[[ Data to examine, beginning ]]

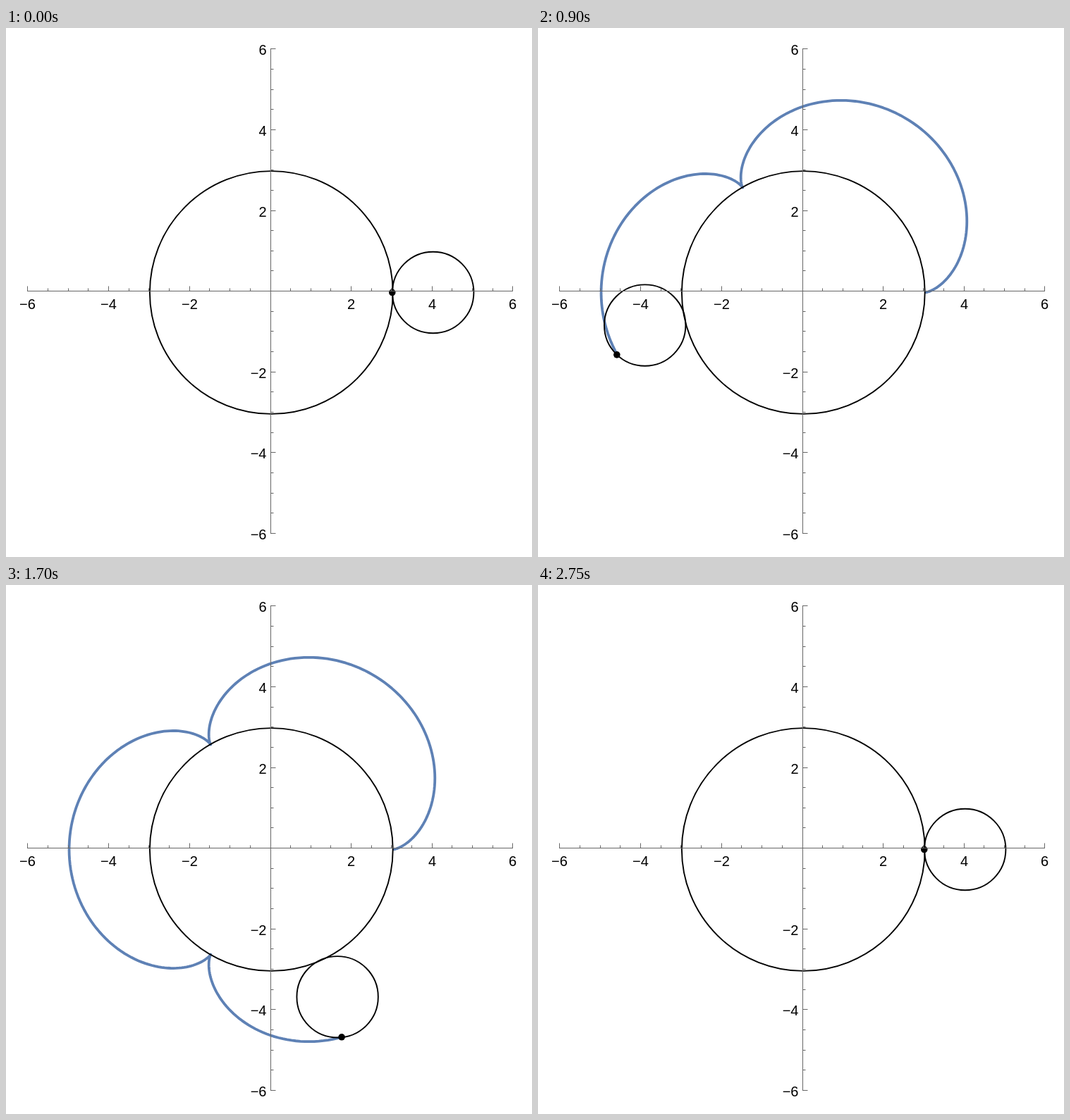
Write an HTML page that moves like this. It is 746 px wide and 751 px high and loops after 3 s.

```html
<!DOCTYPE html>
<html lang="en">
<head>
<meta charset="utf-8">
<title>Epicycloid</title>
<style>
  html, body { margin: 0; width: 100%; height: 100%; overflow: hidden; background: #fff; }
  svg { display: block; }
  text { font: 20px "Liberation Sans", Arial, sans-serif; fill: #000; }
  .ring { fill: none; stroke: #000; stroke-width: 1.9; }
  #trail { fill: none; stroke: #5e81b5; stroke-width: 3.8; stroke-linejoin: round; }
  #axes { fill: none; stroke: #666; stroke-width: 1; }
</style>
</head>
<body>
<svg width="746" height="751" viewBox="0 0 746 751">
  <path id="trail"/>
  <circle class="ring" cx="376.3" cy="375.5" r="172.4"/>
  <circle class="ring" id="wheel" r="57.7"/>
  <circle id="pen" r="4.8"/>
  <path id="axes"/>
  <g id="labels"></g>
</svg>
<script>
const $ = id => document.getElementById(id);
const UNIT = 57.35, CX = 376.3, CY = 375.5;
const LOOP = 3000, TICK = 50, FRAMES = LOOP / TICK, HOLD = 4;
const STEP = 14.634 * Math.PI / 180, LAG = 0.9;

function label(x, y, v, anchor) {
  const t = document.createElementNS("http://www.w3.org/2000/svg", "text");
  t.setAttribute("x", x);
  t.setAttribute("y", y);
  t.setAttribute("text-anchor", anchor);
  t.textContent = String(v).replace("-", "\u2212");
  $("labels").append(t);
}

function drawAxes() {
  const snap = p => Math.floor(p) + 0.5;
  let d = "M30 373.5H719M375.5 29V718";
  for (let v = -6; v <= 6; v += 0.5) {
    if (v === 0) continue;
    const major = v % 2 === 0, len = major ? 7 : 4;
    const x = snap(374.8 + UNIT * v), y = snap(373.6 - 57.3 * v);
    d += `M${x} 373.5v${-len}M375.5 ${y}h${len}`;
    if (major) {
      label(x, 399, v, "middle");
      label(369.5, y + 8.5, v, "end");
    }
  }
  $("axes").setAttribute("d", d);
}

// Pen position on a unit wheel rolling around a circle of radius 3
const penAt = a => [
  CX + UNIT * (4 * Math.cos(a) - Math.cos(4 * a)),
  CY - UNIT * (4 * Math.sin(a) - Math.sin(4 * a))
];

function place(id, x, y) {
  $(id).setAttribute("cx", x);
  $(id).setAttribute("cy", y);
}

function angleAt(ms) {
  const i = Math.floor((ms % LOOP) / TICK);
  const n = Math.min(i, FRAMES - 1 - i) - HOLD;
  return Math.max(0, n - LAG) * STEP;
}

function draw(a) {
  place("wheel", CX + 4 * UNIT * Math.cos(a), CY - 4 * UNIT * Math.sin(a));
  const [px, py] = penAt(a);
  place("pen", px - 0.6, py);

  const points = [];
  const count = Math.ceil(a / 0.015);
  for (let k = 0; k <= count && count; k++) {
    points.push(penAt(a * k / count).map(c => c.toFixed(2)).join(" "));
  }
  $("trail").setAttribute("d", points.length ? "M" + points.join("L") : "");
}

let last = -1;
const start = performance.now();
function frame() {
  const a = angleAt(performance.now() - start);
  if (a !== last) draw(last = a);
  requestAnimationFrame(frame);
}

drawAxes();
frame();
</script>
</body>
</html>
```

[[ Data to examine, end ]]

=== Exercise objective ===
Search the entries for the word "setAttribute" and gather every line where it appears.

=== Result ===
  t.setAttribute("x", x);
  t.setAttribute("y", y);
  t.setAttribute("text-anchor", anchor);
  $("axes").setAttribute("d", d);
  $(id).setAttribute("cx", x);
  $(id).setAttribute("cy", y);
  $("trail").setAttribute("d", points.length ? "M" + points.join("L") : "");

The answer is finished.